The American artist William Fox has spent his career exploring what he calls ‘cognitive dissonance in isotropic spaces’, which might be more plainly translated as ‘how we easily get lost in spaces that appear much the same in all directions’. Fox’s thesis is that we are unable to orient ourselves in such landscapes because we evolved in the close-hand environments of jungle and savannah. In repetitive, data-depleted landscapes with few sight-markers, ‘our natural navigational abilities begin to fail catastrophically’. Fox had travelled to Antarctica, to the American deserts and to the volcanic calderas in the Pacific to explore such monotone spaces – but David and I had stumbled into one a few hundred years off the Essex coast.

The Old Ways: A Journey on Foot


Robert Macfarlane

The Squatter in the Loft

pkd-darkhaired-1

That the was name of the story on which SF writer Jane P Richards was working in our game of Left Coast last night.

It’s a great game: brief, full of flavour and very playful about the long-mooted relationship between madness and creativity.

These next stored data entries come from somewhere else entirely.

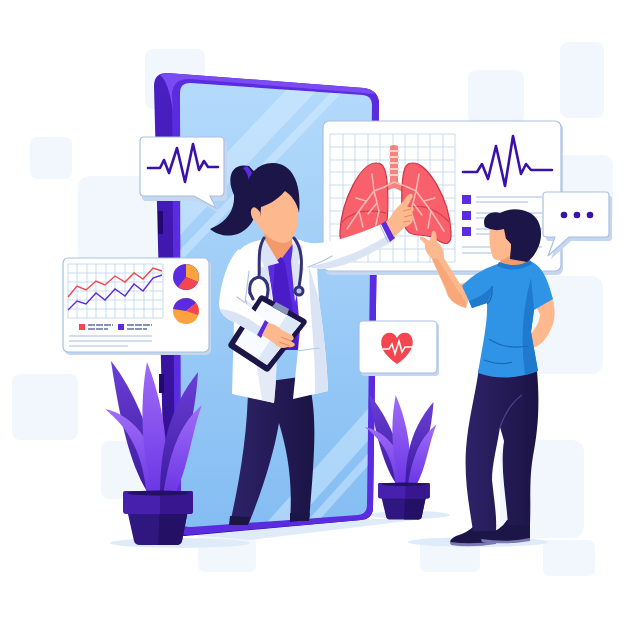
<!DOCTYPE html>
<html lang="en">
<head>
<meta charset="utf-8">
<title>Online doctor consultation</title>
<style>
:root{--violet:#5b2be0;--violet-dark:#3a12a8;--navy:#241a55;--ink:#1c1547;--skin:#fdb98d;--skin-shade:#f39a6c;--shirt:#2f93e6;--shirt-shade:#1f79cc;--coat:#fff;--coat-shade:#dbe4f5;--tile:#f2f7fd;--line:#c3d3ea;--red:#f4464f;--lung:#f8616b;--orange:#fba23c}
html,body{margin:0;width:626px;height:626px;overflow:hidden;background:#fff}
svg{display:block}
.tile{fill:var(--tile)}
.card{fill:#fff;stroke:#a9c0e2;stroke-width:1.2}
.card-edge{fill:#c5d6f0}
.grid{fill:none;stroke:#b9d5ee;stroke-width:.8}
.violet{fill:var(--violet)}
.navy{fill:var(--navy)}
.ink{fill:var(--ink)}
.skin{fill:var(--skin)}
.skin-shade{fill:var(--skin-shade)}
.coat{fill:var(--coat)}
.coat-shade{fill:var(--coat-shade)}
.pulse{fill:none;stroke:var(--violet-dark);stroke-width:2.6;stroke-linejoin:round;stroke-linecap:round}
.copy{fill:none;stroke:var(--line);stroke-width:1.5}
.fold{fill:none;stroke:#b7c5e2;stroke-width:1.2;stroke-linecap:round}
.tube{fill:none;stroke:#34317a;stroke-width:3;stroke-linecap:round}
.bronchi{fill:none;stroke:#ffb9b4;stroke-width:1.5;stroke-linecap:round}
.shadow{fill:#dfebf9}
</style>
</head>
<body>
<svg width="626" height="626" viewBox="0 0 626 626" role="img" aria-label="A doctor on a phone screen and a patient examine a lung chart">
<defs>
<linearGradient id="screen" x1="0" y1="0" x2="0" y2="1"><stop offset="0" stop-color="#b4dafb"/><stop offset="1" stop-color="#84bdf3"/></linearGradient>
<linearGradient id="side" x1="0" y1="0" x2="0" y2="1"><stop offset="0" stop-color="#4a1fc4"/><stop offset="1" stop-color="#2f0d8c"/></linearGradient>
<linearGradient id="leaf" x1="0" y1="0" x2="0" y2="1"><stop offset="0" stop-color="#a06cf8"/><stop offset="1" stop-color="#6a35e4"/></linearGradient>
<linearGradient id="leaf-dark" x1="0" y1="0" x2="0" y2="1"><stop offset="0" stop-color="#6b3fd8"/><stop offset="1" stop-color="#3c1a9c"/></linearGradient>
<linearGradient id="trousers" x1="0" y1="0" x2="1" y2="0"><stop offset="0" stop-color="#2e2268"/><stop offset="1" stop-color="#1b1445"/></linearGradient>
<clipPath id="screen-shape"><path d="M191 83 L363 95 Q372 96 372 105 L367 505 Q367 514 358 515 L191 527 Q181 528 181 518 L180 93 Q180 82 191 83Z"/></clipPath>
<g id="plant">
<path d="M150 496 C132 470 121 428 111 361 C134 390 156 440 162 496Z" fill="url(#leaf-dark)"/>
<path d="M147 496 C143 456 131 430 105 409 C136 415 158 448 163 496Z" fill="url(#leaf)"/>
<path d="M154 496 C140 450 140 400 147 362 C163 402 170 450 166 496Z" fill="url(#leaf)"/>
<path d="M160 496 C160 450 168 410 198 372 C196 410 184 460 174 496Z" fill="url(#leaf-dark)"/>
<path d="M163 496 C170 450 180 424 202 405 C192 430 188 470 174 496Z" fill="url(#leaf)"/>
<path d="M126 505 H189 L182 541 Q181 545 176 545 H140 Q135 545 134 541Z" fill="#30177f"/>
<path d="M160 505 H189 L182 541 Q181 545 176 545 H158Z" fill="#241064"/>
<path d="M123 493 Q123 491 125 491 H191 Q193 491 193 493 V511 Q193 514 190 514 H126 Q123 514 123 511Z" fill="#4720ad"/>
<path d="M160 491 H191 Q193 491 193 493 V511 Q193 514 190 514 H160Z" fill="#371690"/>
<ellipse cx="158" cy="493" rx="31" ry="2.5" fill="#241064"/>
</g>
</defs>

<rect width="626" height="626" fill="#fff"/>

<g id="background-tiles" class="tile">
<rect x="145" y="49" width="60" height="60" rx="8"/>
<rect x="30" y="137" width="42" height="42" rx="7"/>
<rect x="78" y="176" width="86" height="88" rx="12"/>
<rect x="12" y="374" width="66" height="66" rx="8"/>
<rect x="101" y="441" width="58" height="58" rx="8"/>
<rect x="198" y="528" width="58" height="44" rx="7"/>
<rect x="468" y="70" width="56" height="54" rx="8"/>
<rect x="560" y="42" width="44" height="76" rx="8"/>
<rect x="541" y="155" width="72" height="70" rx="10"/>
<rect x="500" y="440" width="84" height="98" rx="12"/>
<rect x="543" y="540" width="52" height="36" rx="7"/>
<rect x="420" y="538" width="60" height="34" rx="7"/>
<rect x="503" y="276" width="100" height="98" rx="12"/>
</g>

<g id="ground-shadows" class="shadow">
<ellipse cx="180" cy="543" rx="70" ry="5"/>
<path d="M190 535 L362 519 L424 519 L250 540Z"/>
<ellipse cx="410" cy="515" rx="40" ry="4"/>
<ellipse cx="478" cy="542" rx="70" ry="5"/>
</g>

<g id="phone">
<path d="M154 86 Q154 73 167 73 L364 88 Q379 90 379 104 L373 507 Q373 519 361 520 L185 536 Q167 537 165 522Z" fill="url(#side)"/>
<path d="M172 93 Q172 76 190 77 L364 89 Q379 91 379 104 L373 507 Q373 519 361 520 L188 535 Q175 536 175 522Z" class="violet"/>
<path d="M167 73 L364 88 Q372 89 376 94 L190 79 Q174 78 172 93 L173 112 Q169 82 160 75Z" fill="#7a4bf2"/>
<path d="M158 163 L163 163 V190 H158Z M158 211 L163 211 V234 H158Z M159 374 H164 V393 H159Z" fill="#220870"/>
<g clip-path="url(#screen-shape)">
<rect x="178" y="80" width="198" height="450" fill="url(#screen)"/>
<path d="M180 202 L289 87 H320 L180 235Z M180 250 L335 88 H346 L180 262Z M290 528 L374 434 V402 L262 528Z M312 528 L374 459 V447 L301 528Z" fill="#d5ecff" opacity=".48"/>
</g>
</g>

<g id="lung-board">
<rect x="325" y="123" width="238" height="152" rx="6" class="card-edge"/>
<rect x="323" y="121" width="238" height="150" rx="6" class="card"/>
<path class="grid" d="M330 134H455V262H330Z M343 134V262 M355 134V262 M368 134V262 M380 134V262 M393 134V262 M405 134V262 M418 134V262 M430 134V262 M443 134V262 M330 147H455 M330 160H455 M330 172H455 M330 185H455 M330 198H455 M330 211H455 M330 224H455 M330 236H455 M330 249H455"/>
<path class="pulse" d="M463 172H477L482 164L488 179L496 146L505 186L513 136L521 174L526 164L531 170H552"/>
<path class="violet" d="M462 195H471V204H462Z M462 211H471V220H462Z M462 227H471V236H462Z"/>
<path class="copy" d="M476 197H542 M476 202H528 M476 213H542 M476 218H515 M476 229H542 M476 234H520 M462 247H542 M462 253H530"/>
<g id="lungs">
<path d="M390 146 Q394 144 398 146 V182 Q402 186 410 190 L407 195 Q398 189 394 188 Q389 189 381 195 L378 190 Q387 186 390 182Z" fill="#f3847f"/>
<path d="M389 151H399 M389 157H399 M389 163H399 M389 169H399 M389 175H399" stroke="#ffd0ca" stroke-width="1.8"/>
<path d="M377 163 C361 162 342 199 340 231 C339 246 345 246 355 239 C365 232 380 238 385 229 C389 220 389 178 384 168 Q382 163 377 163Z" fill="var(--lung)" stroke="#cf3546" stroke-width="1.2"/>
<path d="M412 163 C428 162 449 199 451 231 C452 246 446 246 436 239 C426 232 412 239 406 229 C400 218 401 178 405 168 Q407 163 412 163Z" fill="var(--lung)" stroke="#cf3546" stroke-width="1.2"/>
<path d="M342 222 Q358 206 386 213 M403 209 Q428 200 449 222" fill="none" stroke="#da3f4f" stroke-width="1.3"/>
<path class="bronchi" d="M394 182 Q384 188 374 191 L359 211L347 229 M374 191L372 174 M374 191L379 211L375 229 M366 201L356 198 M359 211L363 227 M377 203L368 214 M394 182Q406 186 416 191L431 211L444 231 M416 191L419 174 M416 191L411 211L417 230 M424 201L435 198 M431 211L428 228 M413 203L422 215"/>
</g>
</g>

<g id="pulse-bubble">
<path d="M144 138H221Q225 138 225 142V194Q225 198 221 198H212L219 211L195 198H144Q140 198 140 194V142Q140 138 144 138Z" class="card-edge" transform="translate(2 3)"/>
<path d="M144 137H220Q224 137 224 141V192Q224 196 220 196H210L216 208L194 196H144Q140 196 140 192V141Q140 137 144 137Z" class="card"/>
<path class="pulse" d="M148 168H160L164 160L169 173L177 148L185 182L193 144L199 170L204 161L208 167H218"/>
</g>

<g id="doctor">
<path id="doctor-trousers" d="M248 384 L307 376 C318 410 315 450 309 521 H290 C293 480 287 450 279 423 C274 452 264 486 249 523 H230 C240 480 248 430 248 384Z" fill="url(#trousers)"/>
<path class="ink" d="M230 516L250 517L248 525H229Z M290 513H310L309 520L290 522Z"/>
<path id="ponytail" class="ink" d="M249 166 C229 162 227 181 234 195 C235 212 225 223 210 229 C224 241 252 238 257 208 L262 180Z"/>
<path class="violet" d="M247 166 Q254 172 254 183 L249 184 Q249 174 243 168Z"/>
<path id="doctor-neck" class="skin-shade" d="M265 220 L291 230 L295 255 L279 268 L264 250Z"/>
<path id="blouse" class="violet" d="M262 243 L279 262 L295 241 L308 270 L300 350 H258Z"/>
<path d="M275 262L281 257L285 263L299 350H269Z" fill="#4a1cc7"/>
<path id="coat-right-side" class="coat" d="M292 239 C301 239 309 244 316 249 L319 301 C324 333 327 366 328 391 L293 399 L300 330Z"/>
<path class="coat-shade" d="M309 266 L319 300 C324 333 327 366 328 391 L315 394 C316 350 309 310 309 266Z"/>
<path id="coat-left-side" class="coat" d="M265 239 C249 242 241 246 236 256 L234 320 L232 394 L274 403 C279 360 276 300 267 267Z"/>
<path class="coat-shade" d="M246 300 L275 320 Q279 360 274 403 L262 400Z" opacity=".75"/>
<path id="pointing-sleeve" class="coat" d="M300 240 C316 248 343 240 382 224 L391 242 C356 263 330 273 308 267Z"/>
<path class="coat-shade" d="M308 267 C334 261 360 253 388 235 L391 242 C356 263 330 273 308 267Z"/>
<path class="fold" d="M308 267Q324 261 332 256 M380 225L388 242 M238 285Q248 299 247 310 M296 351L319 348"/>
<path id="sleeve-cuff" class="violet" d="M381 224L386 221L395 238L390 242Z"/>
<path id="pointing-hand" class="skin" d="M386 222 C391 218 393 210 400 205 L408 195 Q412 192 413 196 L407 207 L413 207 Q415 210 411 214 L413 219 Q412 225 405 227 L394 237Z"/>
<path d="M403 211L411 209 M404 217L412 215 M403 222L410 221" stroke="#e58b60" fill="none"/>
<path class="coat-shade" d="M264 238L257 250L264 266L258 269L273 305L268 266L279 263Z M294 238L303 247L298 263L304 268L295 302L291 262Z"/>
<path id="doctor-face" class="skin" d="M253 196 C257 186 276 183 296 197 C300 221 297 242 284 243 C268 242 256 227 253 212Z"/>
<path class="ink" d="M246 202 C243 177 257 162 274 163 C291 164 302 181 299 213 C297 202 291 195 285 191 C276 202 266 205 261 207 L260 220 Q248 218 246 202Z"/>
<path class="skin" d="M260 212Q253 203 251 211Q250 221 262 225Z"/>
<path id="stethoscope" class="tube" d="M264 238C257 249 260 266 259 277 M259 277Q248 279 250 293 M259 277Q271 280 267 297 M294 238C304 250 302 269 299 287"/>
<path class="tube" d="M250 293L253 299 M267 297L261 301"/>
<circle cx="299" cy="291" r="5.5" fill="#34317a"/><circle cx="299" cy="291" r="2.5" fill="#b7c5e2"/>
<g id="clipboard">
<path class="ink" d="M259 297 Q261 294 264 296 L305 319 Q308 321 306 324 L270 370 Q268 373 265 371 L230 348 Q227 346 229 343Z"/>
<path d="M262 301L301 323L267 365L235 344Z" fill="#f8fbff"/>
<path d="M276 302L289 309L287 315L272 307Z" fill="#8593bd"/>
<path d="M301 323L267 365L258 359L287 315Z" fill="#dce7f8"/>
</g>
<path id="holding-sleeve" class="coat" d="M239 249 C226 260 220 289 219 304 C219 313 226 319 234 322 L257 335 L265 320 L244 302 L250 270Z"/>
<path class="coat-shade" d="M227 310 Q242 313 261 327 L257 335 L234 322 Q222 317 220 309Z"/>
<path class="fold" d="M244 302L237 297 M249 271L245 303"/>
<path class="violet" d="M257 335L265 320L269 323L261 338Z"/>
<path id="holding-hand" class="skin" d="M262 335L268 323Q276 324 282 330L292 335Q296 339 291 341L295 344Q294 348 288 347Q279 350 274 343Z"/>
<path d="M281 337L291 341 M279 342L290 346" stroke="#e58b60" fill="none"/>
</g>

<g id="statistics-card">
<rect x="65" y="260" width="146" height="95" rx="5" class="card-edge"/>
<rect x="63" y="258" width="146" height="94" rx="5" class="card"/>
<path class="grid" d="M68 264H163V318H68Z M77 264V318 M87 264V318 M96 264V318 M106 264V318 M115 264V318 M125 264V318 M134 264V318 M144 264V318 M153 264V318 M68 273H163 M68 282H163 M68 291H163 M68 300H163 M68 309H163"/>
<path d="M68 297L77 286L86 290L96 281L105 285L115 276L125 282L134 273L143 279L153 268L162 271" fill="none" stroke="var(--red)" stroke-width="1.4"/>
<path d="M68 310L77 301L86 304L96 293L105 300L115 289L125 296L134 284L143 291L153 278L162 275" fill="none" stroke="var(--violet)" stroke-width="1.4"/>
<g id="pie-charts">
<circle cx="186" cy="277" r="13" class="violet"/><path d="M186 277V264A13 13 0 0 1 198 282Z" fill="var(--orange)"/><path d="M186 277L198 282A13 13 0 0 1 178 287Z" fill="var(--red)"/>
<circle cx="186" cy="311" r="13" fill="var(--orange)"/><path d="M186 311L173 309A13 13 0 0 1 196 303Z" class="violet"/><path d="M186 311L196 303A13 13 0 0 1 198 315Z" fill="var(--red)"/>
</g>
<path d="M79 324H85V330H79Z" fill="var(--red)"/><path class="violet" d="M118 324H124V330H118Z"/>
<path d="M88 325H113 M88 329H108 M127 325H152 M127 329H147" stroke="#8593bd" stroke-width="2" stroke-dasharray="7 1"/>
<path class="copy" d="M69 336H152 M69 341H152 M69 346H128"/>
</g>

<g id="heart-card">
<rect x="361" y="323" width="78" height="53" rx="4" class="card-edge"/>
<rect x="359" y="321" width="78" height="52" rx="4" class="card"/>
<path d="M397 364C384 355 379 346 382 338C385 331 394 331 397 338C400 331 410 331 412 338C415 346 409 356 397 364Z" fill="var(--red)"/>
<path d="M383 349H389L392 344L395 354L399 341L402 352L405 347H412" fill="none" stroke="#fff" stroke-width="1.5"/>
</g>

<use href="#plant"/>
<use href="#plant" transform="translate(287 149) scale(.74 .68)"/>

<g id="chat-bubble">
<path d="M548 194H608Q611 194 611 197V236Q611 239 608 239H570L550 257L556 239H548Q545 239 545 236V197Q545 194 548 194Z" class="card-edge" transform="translate(1 2)"/>
<path d="M547 192H606Q609 192 609 195V234Q609 237 606 237H569L548 256L555 237H547Q543 237 543 234V195Q543 192 547 192Z" class="card"/>
<g fill="var(--violet-dark)"><circle cx="564" cy="215" r="3.3"/><circle cx="577" cy="215" r="3.3"/><circle cx="590" cy="215" r="3.3"/></g>
</g>

<g id="patient">
<path id="patient-shoes" class="ink" d="M474 526L496 527V543Q472 547 451 544Q448 540 456 536Q467 533 474 526Z M507 520H530V540Q508 545 482 541Q479 537 487 534Q501 530 507 520Z"/>
<path d="M450 542Q472 545 496 541V544Q470 548 451 545Z M481 539Q508 543 530 538V541Q507 545 482 542Z" fill="#7c78b4"/>
<path id="patient-trousers" d="M479 368 L537 371 C540 405 538 430 533 456 C529 480 531 499 530 525 H508 C506 495 500 468 504 441 L500 427 C497 447 492 464 492 480 C494 499 497 517 496 531 H473 C469 505 464 479 466 449 C468 420 475 397 479 368Z" fill="url(#trousers)"/>
<path d="M500 427Q508 405 522 395" fill="none" stroke="#4d408f" stroke-width="1.2"/>
<path id="raised-forearm" class="skin" d="M466 308 C453 304 448 299 446 291 L432 259 C427 254 424 249 425 244 L420 239 Q419 236 423 237 L430 241 L432 232 Q434 229 436 233 L437 242 Q444 246 444 258 L460 284 L474 280Z"/>
<path class="skin-shade" d="M446 288L432 259L437 258L455 286L466 302V308Q449 304 446 288Z" opacity=".55"/>
<path id="hip-arm" class="skin" d="M532 299 L550 291 C556 307 556 319 551 329 C545 341 539 347 531 348 L529 336 C536 328 540 321 540 314Z"/>
<path id="patient-neck" class="skin-shade" d="M501 246L528 242L530 268Q516 279 500 267Z"/>
<path id="patient-shirt" fill="var(--shirt)" d="M501 263 Q518 269 530 261 C542 266 547 277 553 299 L534 310 L531 332 L538 371 Q507 383 478 373 C482 348 488 322 487 303 L472 308 L462 286 C474 273 488 267 501 263Z"/>
<path fill="var(--shirt-shade)" d="M531 278L534 310L531 332L538 371L525 375Q518 325 531 278Z M487 303Q493 293 492 286Q484 296 469 301L472 308Z"/>
<path d="M492 286Q493 300 487 304 M489 339Q505 350 528 346 M484 360Q501 366 512 362" fill="none" stroke="#1a68b6" stroke-width="1.2"/>
<path fill="var(--shirt-shade)" d="M499 262Q517 269 530 260L532 264Q515 274 497 266Z"/>
<path id="patient-face" class="skin" d="M490 226 C489 237 489 252 494 259 Q501 263 511 255 L519 237 L507 222Z"/>
<path id="patient-hair" class="ink" d="M485 227 C481 217 490 210 500 213 C512 206 532 209 538 221 C546 237 537 255 527 262 L510 259 L511 244 L506 239 L504 229 Q494 232 485 227Z"/>
<path class="skin" d="M511 246Q506 235 502 240Q500 249 510 253Z"/>
</g>
</svg>
</body>
</html>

The set-up procedures are a little intense – lots of lists and things to remember – but part of the game in themselves, really; once we got going, we found it easy to play into the themes and out the other side.

The Squatter in the Loft was a tale of a soldier returning from Vietnam with a magician from the medieval city of Angkor Wat living in his head. It was a thinly-veiled portrayal of Jane’s annoying neighbour Elliot Spangler and it quickly emerged that Jane had (a) failed to get the story published and (b) been reduced to selling a “slice-of-life” series of pieces on Elliot to the nearby San Francisco Examiner; this, in turn, had attracted the attention of the FBI, who had sent agent Felix Hamilton to pose as her new landlord.

img_0603
Meet Elliot Spangler.
img_0611
Jane understands Elliot much more clearly now.

Space Monkey’s performance as Elliot Spangler was hilarious and Simon and I struggled to hold it together. We agreed that it felt like the pilot of some tripped-out sitcom and we’ll probably return for another episode.

A nefarious combination of train strikes and work and childcare commitments are wreaking havoc with our group at the moment and it felt good to be playing again. Back to Trail of Cthulhu next, as we finish off events in London before moving onto the wonderful Dreamhounds of Paris.

left-coast-supporting-image